Brown v. State (1997)

In Brown v. State, 944 P.2d 1168, 1171 (Wyo. 1997), a police officer, suspecting that he was witnessing drunk driving, stopped a vehicle that was being driven erratically. About an hour earlier, the officer had received a report of an armed robbery perpetrated by two black males. As he approached the stopped car, the officer became alarmed because he could not see anyone in it. He then saw two black males slouched down in the front seat so their heads were not visible above the seat. He ceased his approach to the vehicle and called for backup. When other officers arrived, they ordered the two men out of the car at gunpoint. The men were handcuffed and placed in separate police cars. In response to a request for identification, Brown lied. When the truth of his identity was learned, Brown was arrested for interference with a police officer. While Brown was being booked into jail, police discovered in his clothing money stolen in the armed robbery. Brown, 944 P.2d at 1170. Brown filed a motion to suppress the evidence that was obtained after he was ordered out of the car at gunpoint. The district court found Brown's arrest lawful and Brown appealed. Id. In affirming the district court's decision, the Court described the analysis that must be followed in reviewing such police-citizen encounters: To decide this issue, we must consider whether the facts the officer learned during the first few moments of his investigation along with the information in the radio transmission are sufficient to justify the use of the intrusive measures. In this regard the case at bar is notably similar to Medrano v. State, 914 P.2d 804 (Wyo. 1996), in that during the police investigation of both cases new facts came to light that created a new suspicion.
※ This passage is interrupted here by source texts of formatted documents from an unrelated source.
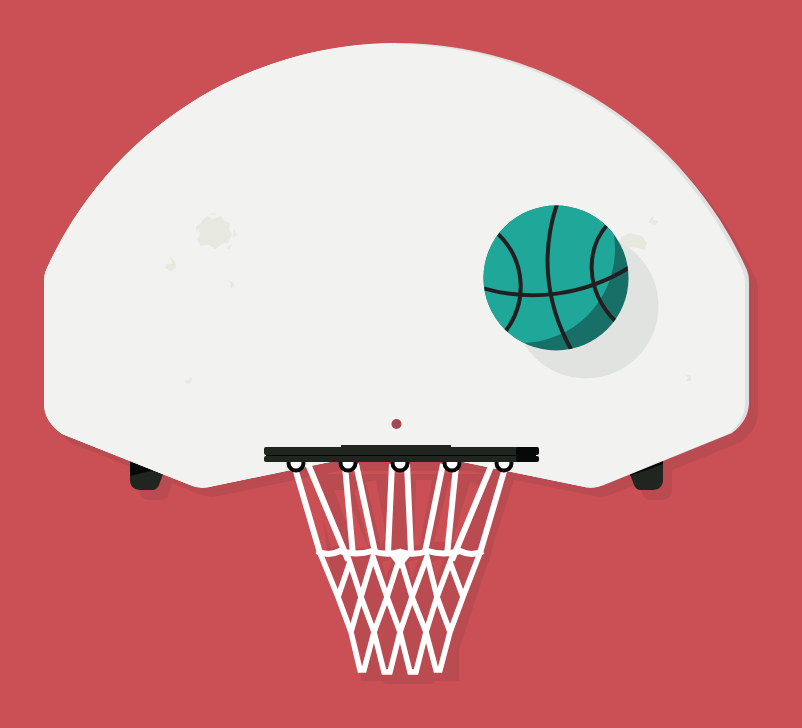
<!DOCTYPE html>
<html lang="en">
<head>
<meta charset="utf-8">
<title>Basketball hoop</title>
<style>
:root {
  --wall: #ca5055;
  --wall-shade: #ba4b50;
  --board: #f2f3f1;
  --board-edge: #dfe0df;
  --scuff: #e7e8e0;
  --ball-shadow: #e0e3e0;
  --ball: #1fa899;
  --ball-dark: #176f67;
  --seam: #231f20;
  --metal: #20251f;
  --black: #070808;
  --net: #ffffff;
  --bolt: #a04a58;
}
html, body { margin: 0; overflow: hidden; background: var(--wall); }
svg { display: block; }
.wall { fill: var(--wall); }
.wall-shade { fill: var(--wall-shade); }
.board { fill: var(--board); }
.board-edge { fill: var(--board-edge); }
.scuff { fill: var(--scuff); }
.ball-shadow { fill: var(--ball-shadow); }
.ball { fill: var(--ball); }
.ball-dark { fill: var(--ball-dark); }
.seams { fill: none; stroke: var(--seam); stroke-width: 4; }
.metal { fill: var(--metal); }
.black { fill: var(--black); }
.bolt { fill: var(--bolt); }
.net { fill: none; stroke: var(--net); stroke-width: 6; stroke-linejoin: miter; }
.net-shade { fill: none; stroke: var(--wall-shade); stroke-width: 8; }
.ring { fill: var(--net); stroke: var(--black); stroke-width: 4; }
</style>
</head>
<body>
<svg width="802" height="728" viewBox="0 0 802 728" role="img" aria-label="Teal basketball in front of a white backboard with a hoop and net">
  <defs>
    <path id="board-shape" d="M44 282Q44 274 47 268A384 384 0 0 1 746 268Q749 274 749 282V404Q748 421 732 433L604 485Q593 490 580 486L463 462H330L214 486Q201 490 190 485L62 434Q44 421 44 404Z"/>
    <path id="bracket-shape" d="M130 455H163V474L159 485Q157 490 152 490H141Q130 490 130 479Z"/>
    <clipPath id="board-clip"><use href="#board-shape"/></clipPath>
    <clipPath id="ball-clip"><circle cx="556" cy="278" r="72.5"/></clipPath>
  </defs>

  <rect class="wall" width="802" height="728"/>

  <g id="wall-shadows" class="wall-shade">
    <use href="#board-shape" x="9" y="9"/>
    <use href="#bracket-shape" x="9" y="10"/>
    <use href="#bracket-shape" transform="translate(802 10) scale(-1 1)"/>
    <path d="M316 474H516L493 545Q490 560 486 568L459 650V681H436L432 684H386L382 681H361V655L330 568Z"/>
  </g>
  <g id="shadow-gaps" class="wall">
    <path d="M322 496L340 545L331 547L315 490Z"/>
    <path d="M346 490L368 548H356L334 490Z"/>
    <path d="M362 488L374 545H368L354 490Z"/>
    <path d="M376 480L386 535L381 546L366 482Z"/>
    <path d="M416 480H432L420 545H414Z"/>
    <path d="M449 482H458L446 542H434Z"/>
    <path d="M470 482L480 486L458 542H452Z"/>
    <path d="M382 562L392 559L386 578ZM408 562L418 559L412 578ZM432 562L443 559L437 578Z"/>
  </g>

  <g id="brackets">
    <use class="metal" href="#bracket-shape"/>
    <path class="black" d="M130 455H163V474L130 482Z" transform="translate(0 -6)"/>
    <g transform="translate(793 0) scale(-1 1)">
      <use class="metal" href="#bracket-shape"/>
      <path class="black" d="M130 449H163V476L130 464Z"/>
    </g>
  </g>

  <g id="backboard">
    <use class="board-edge" href="#board-shape"/>
    <g clip-path="url(#board-clip)">
      <use class="board" href="#board-shape" x="-4" y="1"/>
      <path class="board" d="M44 282Q44 274 47 268A384 384 0 0 1 396 43V462H330L214 486Q201 490 190 485L62 434Q44 421 44 404Z"/>
      <path class="board" d="M396 400H740L732 431L604 484Q593 489 580 486L463 462H396Z"/>
    </g>
    <g id="scuffs" class="scuff">
      <path d="M202 221L207 216L213 219L221 216L224 221L230 223L229 230L232 234L228 243L222 244L215 249L209 245L201 246L197 240L200 234L198 227Z"/>
      <path d="M207 214L215 213L216 215ZM234 228L237 235L233 238ZM197 233L199 224L196 227ZM223 217L225 226L220 223ZM226 248L232 244L230 249Z"/>
      <path d="M170 256L175 261L176 268L171 271L165 268L166 264L172 264Z"/>
      <path d="M229 281Q235 281 234 286L230 289L231 284Z"/>
      <path d="M184 380L188 381L191 377Q194 383 187 384Z"/>
      <path d="M685 374L691 376L691 381L686 381L688 378Z"/>
      <path d="M621 237L630 233L642 236L647 243L645 250L637 248L629 247L620 243Z"/>
      <path d="M648 222L654 215L653 220L659 221L655 225Z"/>
    </g>
    <circle class="bolt" cx="396.500" cy="424" r="5"/>
  </g>

  <g id="basketball">
    <circle class="ball-shadow" cx="586" cy="306" r="72.5"/>
    <circle class="ball-dark" cx="556" cy="278" r="72.5"/>
    <g clip-path="url(#ball-clip)">
      <circle class="ball" cx="521" cy="249" r="94"/>
      <g class="seams">
        <path d="M557 204C543 246 542 298 572 351"/>
        <path d="M482 288C530 302 584 296 630 267"/>
        <path d="M497 233C526 260 528 302 505 332"/>
        <path d="M608 224C586 248 584 290 616 322"/>
      </g>
    </g>
  </g>

  <g id="hoop">
    <g class="net">
      <g id="upper-strands">
        <path d="M295 468L320 553M308 464L348 560M345 466L353 555M356 464L375 552M392 464L388 552M407 464L411 552M443 464L425 552M456 466L447 555M492 464L452 560M505 468L480 553"/>
      </g>
      <path id="net-band" d="M317 551Q328 557 340 551Q357 556 372 551Q386 556 400 552Q414 556 428 551Q443 556 460 551Q472 557 483 551"/>
      <g id="diamond-mesh" stroke-width="5.500">
        <path d="M320 553L338 597L351 632L360 670H364L374 632L387 597L400 557L412 597L426 632L436 670H440L450 632L463 597L480 553"/>
        <path d="M348 557L361 597L374 632L384 672H390L400 632L412 597L427 557L437 597L450 632"/>
        <path d="M452 557L437 597L426 632L416 672H410L400 632L387 597L373 557L361 597L351 632"/>
        <path d="M350 562L338 597M450 562L463 597"/>
      </g>
      <path d="M392 554L400 564L408 554"/>
    </g>
    <g id="rings" class="ring">
      <circle cx="296" cy="463" r="7.500"/>
      <circle cx="348" cy="463" r="7.500"/>
      <circle cx="400" cy="463" r="7.500"/>
      <circle cx="452" cy="463" r="7.500"/>
      <circle cx="504" cy="463" r="7.500"/>
    </g>
    <g id="rim">
      <rect class="metal" x="341" y="445" width="110" height="4"/>
      <rect class="black" x="266" y="453" width="270" height="4"/>
      <rect class="metal" x="264" y="447" width="262" height="8" rx="2"/>
      <rect class="metal" x="264" y="456" width="262" height="6" rx="2"/>
      <rect class="black" x="516" y="447" width="23" height="8" rx="2"/>
      <rect class="black" x="516" y="456" width="23" height="6" rx="2"/>
    </g>
  </g>
</svg>
</body>
</html>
In Medrano, we upheld a conviction for possession with the intent to distribute a controlled substance, even though the initial suspicion articulated for stopping Medrano was that he generally fit the description of a robbery suspect. 914 P.2d at 808. Once the police officer determined Medrano was not the robbery suspect, this court held that the facts and circumstances which came to light during the investigation constituted sufficient grounds for a reasonable suspicion that criminal activity was afoot. 914 P.2d at 808. See also Collins v. State, 854 P.2d at 695 (a detention based on reasonable suspicion can, through the development of additional facts during the investigation, evolve into probable cause for arrest). Although we have not previously considered whether the use of intrusive measures as invoked in this case transforms an investigatory stop into an arrest, with regard to officer safety we have recently said: "Nothing written here should be cited for the proposition that proper regard for officer safety might run police afoul of an arrestee's constitutional rights. The concerns for officer safety articulated by Terry v. Ohio, 392 U.S. 1, 88 S.Ct. 1868, 20 L. Ed. 2d 889 (1968) have only increased exponentially over the years." Mickelson v. State, 906 P.2d 1020, 1023 (Wyo. 1995). (Brown, 944 P.2d at 1171-72.)